▸ **PROBLEM REQUIREMENTS**: State, as one number, how many lines in these records hold "show".
*** DATA FOR THIS EXERCISE Section Begins ***
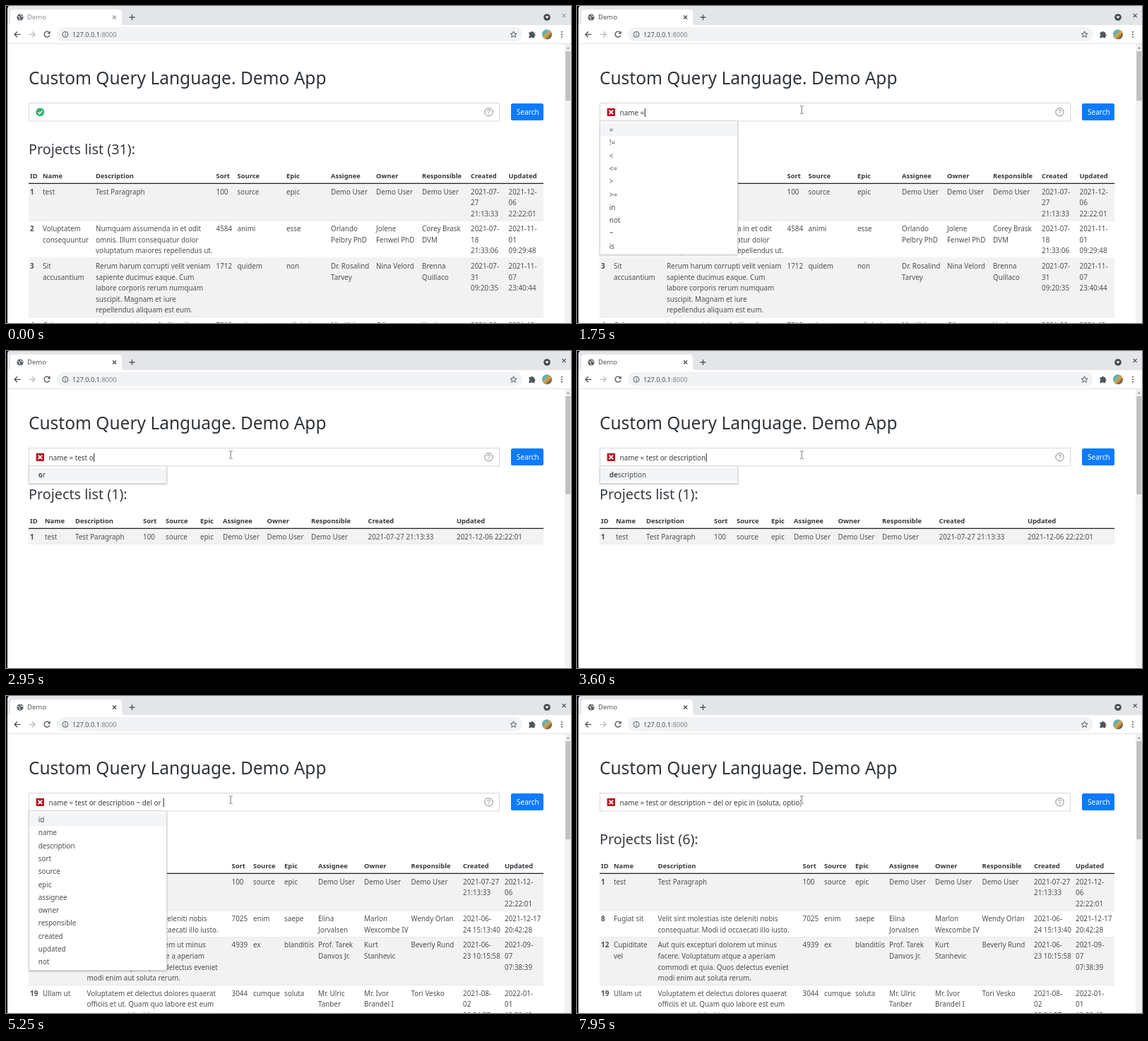
Write an HTML page that moves like this. It is 800 by 449 pixels and loops after 8 s.

```html
<!DOCTYPE html>
<html lang="en">
<head>
<meta charset="utf-8">
<title>Demo</title>
<style>
  html, body { margin: 0; width: 100%; height: 100%; overflow: hidden; background: #fff; }
  svg { display: block; width: 100vw; height: 100vh; }
  text { font-family: "Noto Sans", sans-serif; font-size: 9.85px; fill: #4b4f53; white-space: pre; }
  .h1 { font-size: 24.5px; fill: #30353a; }
  .h2 { font-size: 19.8px; fill: #363b40; }
  .th { font-size: 9.4px; font-weight: 700; fill: #33383d; }
  .bold { font-weight: 700; }
  .line { fill: none; stroke: #50555a; stroke-width: 1.3; }
  .chrome { fill: #8b8f94; }
  .chrome-line { fill: none; stroke: #9a9ea3; stroke-width: 1.2; }
  .active .chrome { fill: #50545a; }
  .active .chrome-line { stroke: #45494d; }
  #query { fill: #3a3e42; }
</style>
</head>
<body>
<svg id="stage" viewBox="0 0 800 449" preserveAspectRatio="none">
  <defs>
    <linearGradient id="photo" x1="0" y1="0" x2="1" y2="1">
      <stop offset=".2" stop-color="#45b5c4"/>
      <stop offset=".55" stop-color="#d9a24b"/>
      <stop offset=".9" stop-color="#3b3a33"/>
    </linearGradient>
    <filter id="shadow" x="-5%" y="-20%" width="110%" height="150%">
      <feDropShadow dx="0" dy="1" stdDeviation="1.2" flood-opacity=".28"/>
    </filter>
  </defs>
  <rect width="800" height="449" fill="#fff"/>

  <!-- browser window -->
  <rect width="800" height="28" fill="#e3e5e9"/>
  <path d="M3 27q3 0 3-4V10q0-5 5-5H159q5 0 5 5V23q0 4 3 4z" fill="#fff"/>
  <rect y="27" width="800" height="26" fill="#fff"/>
  <rect y="53" width="800" height="1" fill="#e0e2e5"/>
  <circle cx="20" cy="16" r="4.6" fill="#5b6065"/>
  <path d="M16.5 14.5l3 1.2-.5 2 1.5 2M20.5 12.5l.5 1.7 3 .8" stroke="#fff" fill="none"/>
  <text x="30" y="19.3" class="chrome" style="font-size:9.5px">Demo</text>
  <path class="chrome-line" d="M151 13.5l5 5m0-5l-5 5"/>
  <path class="line" d="M174.5 16h8m-4-4v8"/>
  <circle cx="766" cy="16" r="4.8" fill="#45494d"/>
  <path d="M763.3 14.6h5.4L766 18z" fill="#fff"/>
  <path class="chrome-line" d="M787.7 11.2l5 5m0-5l-5 5"/>
  <path class="line" d="M20.5 40.3h-8.5m4-4l-4 4 4 4"/>
  <path class="line" style="stroke:#b9bcc0" d="M32.5 40.3h8.5m-4-4l4 4-4 4"/>
  <path class="line" d="M61.5 38a4 4 0 1 0 .3 3.6M62 35.8v3h-3"/>
  <rect x="72" y="30" width="659" height="20" rx="10" fill="#f1f3f4"/>
  <circle class="line" cx="84" cy="40.3" r="4" style="stroke-width:1"/>
  <path class="line" style="stroke-width:1" d="M84 39.8v2.6m0-4.6v1"/>
  <text x="94" y="43.6" style="font-size:9.2px">127.0.0.1<tspan fill="#80848a">:8000</tspan></text>
  <path class="line" style="stroke-width:1" d="M718.6 35.8l1.3 3 3.2.3-2.4 2.1.7 3.1-2.8-1.7-2.8 1.7.7-3.1-2.4-2.1 3.2-.3z"/>
  <path d="M740.5 37.3h2.5a1.5 1.5 0 0 1 3 0h2.3v2.5a1.6 1.6 0 0 1 0 3.1v2.4h-2.6a1.5 1.5 0 0 0-2.8 0h-2.4v-2.6a1.5 1.5 0 0 0 0-2.8z" fill="#50555a"/>
  <circle cx="766" cy="40.3" r="7" fill="url(#photo)"/>
  <g fill="#50555a"><circle cx="787" cy="36.8" r="1"/><circle cx="787" cy="40.3" r="1"/><circle cx="787" cy="43.8" r="1"/></g>
  <rect x="791" y="54" width="9" height="395" fill="#f1f1f1"/>
  <path d="M793.5 60.5l2.3-2.6 2.3 2.6z" fill="#8a8a8a"/>
  <rect id="thumb" x="792.3" y="64" width="7" height="70" fill="#c1c1c1"/>
  <path d="M0 0H4Q2 1 2 4V449H0z" fill="#000"/>

  <!-- page -->
  <text class="h1" x="32" y="110.5">Custom Query Language. Demo App</text>
  <rect x="32.5" y="137.5" width="666" height="25.5" fill="#fff" stroke="#d6d8da"/>
  <g id="valid">
    <circle cx="48.3" cy="150.3" r="6" fill="#3bb27a"/>
    <path d="M45.4 150.4l2.2 2.2 3.8-4" fill="none" stroke="#fff" stroke-width="1.4"/>
  </g>
  <g id="invalid">
    <rect x="42.6" y="144.8" width="11.4" height="11.2" rx=".8" fill="#b3191f"/>
    <path d="M45.5 147.6l5.6 5.6m0-5.6l-5.6 5.6" stroke="#fff" stroke-width="1.8"/>
  </g>
  <text id="query" x="60.6" y="154.6"/>
  <rect id="caret" y="145" width="1" height="12" fill="#222"/>
  <circle cx="683.5" cy="150.2" r="5.7" fill="none" stroke="#80858a"/>
  <path d="M681.8 148.9q0-1.9 1.8-1.9t1.8 1.6q0 1-1 1.5t-.8 1.4m0 1.1v1" fill="none" stroke="#80858a"/>
  <rect x="715" y="138" width="46" height="24" rx="2.6" fill="#0d7bff"/>
  <text x="723" y="153.7" style="fill:#fff;font-size:10px">Search</text>
  <text id="count" class="h2" x="32" y="210"/>
  <g id="tables"/>
  <g id="menu"/>
  <g id="mouse" fill="none">
    <path d="M315.8 141.5q2 0 2.4 1.2.4-1.2 2.4-1.2M318.2 142.5v9M315.8 152.6q2 0 2.4-1.2.4 1.2 2.4 1.2" stroke="#fff" stroke-width="2.4"/>
    <path d="M315.8 141.5q2 0 2.4 1.2.4-1.2 2.4-1.2M318.2 142.5v9M315.8 152.6q2 0 2.4-1.2.4 1.2 2.4 1.2" stroke="#777"/>
  </g>
</svg>
<script>
const $ = id => document.getElementById(id);
const LOOP = 8000, LINE = 15.6, ITEM = 18.3;

function add(parent, tag, attrs, text) {
  const el = document.createElementNS('http://www.w3.org/2000/svg', tag);
  for (const k in attrs) el.setAttribute(k, attrs[k]);
  if (text !== undefined) el.textContent = text;
  return parent.appendChild(el);
}
const show = (el, on) => { el.style.display = on ? '' : 'none'; };

// Cells are split by "|", lines inside a cell by "/".
const HEAD = 'ID|Name|Description|Sort|Source|Epic|Assignee|Owner|Responsible|Created|Updated';
const testRow = (created, updated) =>
  `1|test|Test Paragraph|100|source|epic|Demo User|Demo User|Demo User|${created}|${updated}`;

function makeTable(xs, rows) {
  const g = add($('tables'), 'g', {});
  HEAD.split('|').forEach((h, i) => add(g, 'text', { x: xs[i], y: 244.2, class: 'th' }, h));
  let y = 252;
  rows.forEach((row, r) => {
    const cells = row.split('|').map(c => c.split('/'));
    const height = Math.max(...cells.map(c => c.length)) * LINE + 5.85;
    add(g, 'rect', { x: 32, y, width: 729, height, fill: r % 2 ? '#fff' : '#f2f2f2' });
    add(g, 'rect', { x: 32, y: y + height - .7, width: 729, height: .7, fill: '#dee2e6' });
    cells.forEach((lines, c) => lines.forEach((s, i) =>
      add(g, 'text', { x: xs[c], y: y + 14.6 + i * LINE, class: c ? '' : 'bold' }, s)));
    y += height;
  });
  add(g, 'rect', { x: 32, y: 250.7, width: 729, height: 1.3, fill: '#212529' });
  return g;
}

const tables = [
  makeTable([34, 52, 127, 297.5, 327.5, 397, 460, 524, 589, 658, 711.5], [
    testRow('2021-07-/27/21:13:33', '2021-12-/06/22:22:01'),
    '2|Voluptatem/consequuntur|Numquam assumenda in et odit/omnis. Illum consequatur dolor/voluptatum maiores repellendus ut.|4584|animi|esse|Orlando/Pelbry PhD|Jolene/Fenwel PhD|Corey Brask/DVM|2021-07-/18/21:33:06|2021-11-/01/09:29:48',
    '3|Sit/accusantium|Rerum harum corrupti velit veniam/sapiente ducimus eaque. Cum/labore corporis rerum numquam/suscipit. Magnam et iure/repellendus aliquam est eum.|1712|quidem|non|Dr. Rosalind/Tarvey|Nina Velord|Brenna/Quillaco|2021-07-/31/09:20:35|2021-11-/07/23:40:44',
    '4|Culpa|Labore et dolorem facilis odit|7319|voluptas|adipisci|Ms. Kirla|Olbara|Verda|2021-08-|2021-12-'
  ]),
  makeTable([34, 55, 98, 194, 226, 275, 307, 369.5, 432, 512.5, 638], [
    testRow('2021-07-27 21:13:33', '2021-12-06 22:22:01')
  ]),
  makeTable([34, 52, 114.5, 319.5, 350, 394, 442, 507, 573.5, 647, 706], [
    testRow('2021-07-27/21:13:33', '2021-12-/06/22:22:01'),
    '8|Fugiat sit|Velit sint molestias iste deleniti nobis/consequatur. Modi id occaecati illo iusto.|7025|enim|saepe|Elina/Jorvalsen|Marlon/Wexcombe IV|Wendy Orlan|2021-06-/24 15:13:40|2021-12-17/20:42:28',
    '12|Cupiditate/vel|Aut quis excepturi dolorem ut minus/facere. Voluptatum atque a aperiam/commodi et quia. Quos delectus eveniet/modi enim aut soluta rerum.|4939|ex|blanditiis|Prof. Tarek/Danvos Jr.|Kurt/Stanhevic|Beverly Rund|2021-06-/23 10:15:58|2021-09-/07/07:38:39',
    '19|Ullam ut|Voluptatem et delectus dolores quaerat/officiis et ut. Quam quo labore est eum/accusamus deleniti.|3044|cumque|soluta|Mr. Ulric/Tanber|Mr. Ivor/Brandel I|Tori Vesko|2021-08-/02/09:04:57|2022-01-/01/10:38:43'
  ])
];

const FIELDS = 'id name description sort source epic assignee owner responsible created updated not'.split(' ');
const OPS = '= != < <= > >= in not ~ is'.split(' ');
const LOGIC = ['and', 'or'];
const NONE = [];

// [time, typed text, menu items, length of the bold prefix]
const steps = [
  [0, '', NONE],
  [450, 'n', ['name'], 1], [550, 'a', ['name'], 2], [650, 'm', ['name'], 3],
  [750, 'e', ['name'], 4], [900, '', NONE],
  [1150, ' ', OPS], [1650, '=', OPS], [1800, '', NONE], [1850, ' ', NONE],
  [2000, 't', NONE], [2050, 'e', NONE], [2100, 's', NONE], [2150, 't', NONE],
  [2800, ' ', LOGIC], [2900, 'o', ['or'], 1], [3000, 'r', ['or'], 2], [3100, '', NONE],
  [3150, ' ', FIELDS], [3350, 'd', ['description'], 1], [3450, 'e', ['description'], 2],
  [3550, 'scription', ['description'], 2], [3650, '', NONE],
  [3700, ' ', OPS], [3850, '~', ['~']], [3950, '', NONE], [4050, ' ', NONE],
  [4200, 'd', NONE], [4300, 'e', NONE], [4400, 'l', NONE],
  [4900, ' ', LOGIC], [5000, 'o', ['or'], 1], [5100, 'r', ['or'], 2], [5150, '', NONE],
  [5200, ' ', FIELDS], [5450, 'e', ['epic'], 1], [5600, 'p', ['epic'], 2],
  [5700, 'ic', ['epic'], 2], [5750, '', NONE],
  [5900, ' ', OPS], [6000, 'i', ['in', 'is'], 1], [6050, 'n', ['in'], 2], [6100, '', NONE],
  [6200, ' ', NONE], [6700, '(', NONE]
];
const type = (text, start, gap) =>
  [...text].forEach((ch, i) => steps.push([start + i * gap, ch, NONE]));
type('soluta', 6800, 50);
type(', ', 7300, 100);
type('opt', 7600, 50);
type('io', 7800, 50);
type(')', 7950, 0);

const caretOff = [[0, 300], [1000, 1100], [2300, 2800], [4500, 4900], [6350, 6550], [7950, 8000]];
const within = (t, [from, to]) => t >= from && t < to;

const pen = document.createElement('canvas').getContext('2d');
pen.font = '9.85px "Noto Sans", sans-serif';

function drawMenu(items, bold = 0) {
  const menu = $('menu');
  menu.replaceChildren();
  if (!items.length) return;
  add(menu, 'rect', { x: 32.5, y: 163, width: 195, height: items.length * ITEM + 6,
    fill: '#fff', stroke: '#cfd1d3', 'stroke-width': .8, filter: 'url(#shadow)' });
  add(menu, 'rect', { x: 33, y: 166, width: 194, height: ITEM, fill: '#f3f4f6' });
  items.forEach((item, i) => {
    const label = add(menu, 'text', { x: 45.8, y: 179 + i * ITEM });
    add(label, 'tspan', { class: 'bold' }, item.slice(0, bold));
    add(label, 'tspan', {}, item.slice(bold));
  });
}

function tween(t, start, from, to) {
  const p = Math.min(1, Math.max(0, (t - start) / 225));
  return Math.round(from + (to - from) * (1 - (1 - p) ** 2));
}

let lastStep = -1;
function draw(t) {
  const n = steps.findLastIndex(s => s[0] <= t);
  if (n !== lastStep) {
    lastStep = n;
    const query = steps.slice(0, n + 1).map(s => s[1]).join('');
    const ok = /^$|[=~] \w+ ?$/.test(query);
    $('query').textContent = query;
    $('caret').setAttribute('x', 61.2 + pen.measureText(query).width);
    show($('valid'), ok);
    show($('invalid'), !ok);
    drawMenu(steps[n][2], steps[n][3]);
  }
  const count = t < 4000 ? tween(t, 2300, 31, 1) : tween(t, 4525, 1, 6);
  $('count').textContent = `Projects list (${count}):`;
  show(tables[0], t < 2300);
  show(tables[1], within(t, [2600, 4550]));
  show(tables[2], t >= 4750);
  $('thumb').setAttribute('height', t < 2300 ? 70 : 139);
  show($('caret'), !caretOff.some(span => within(t, span)));
  show($('mouse'), t >= 300);
  $('stage').classList.toggle('active', t >= 300);
}

const begin = performance.now();
function tick() {
  const t = (performance.now() - begin) % LOOP;
  draw(Math.floor(t / 50) * 50);
  requestAnimationFrame(tick);
}
tick();
</script>
</body>
</html>
```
*** DATA FOR THIS EXERCISE Section Ends ***
▸ **OUTPUT OF THE TASK**: 8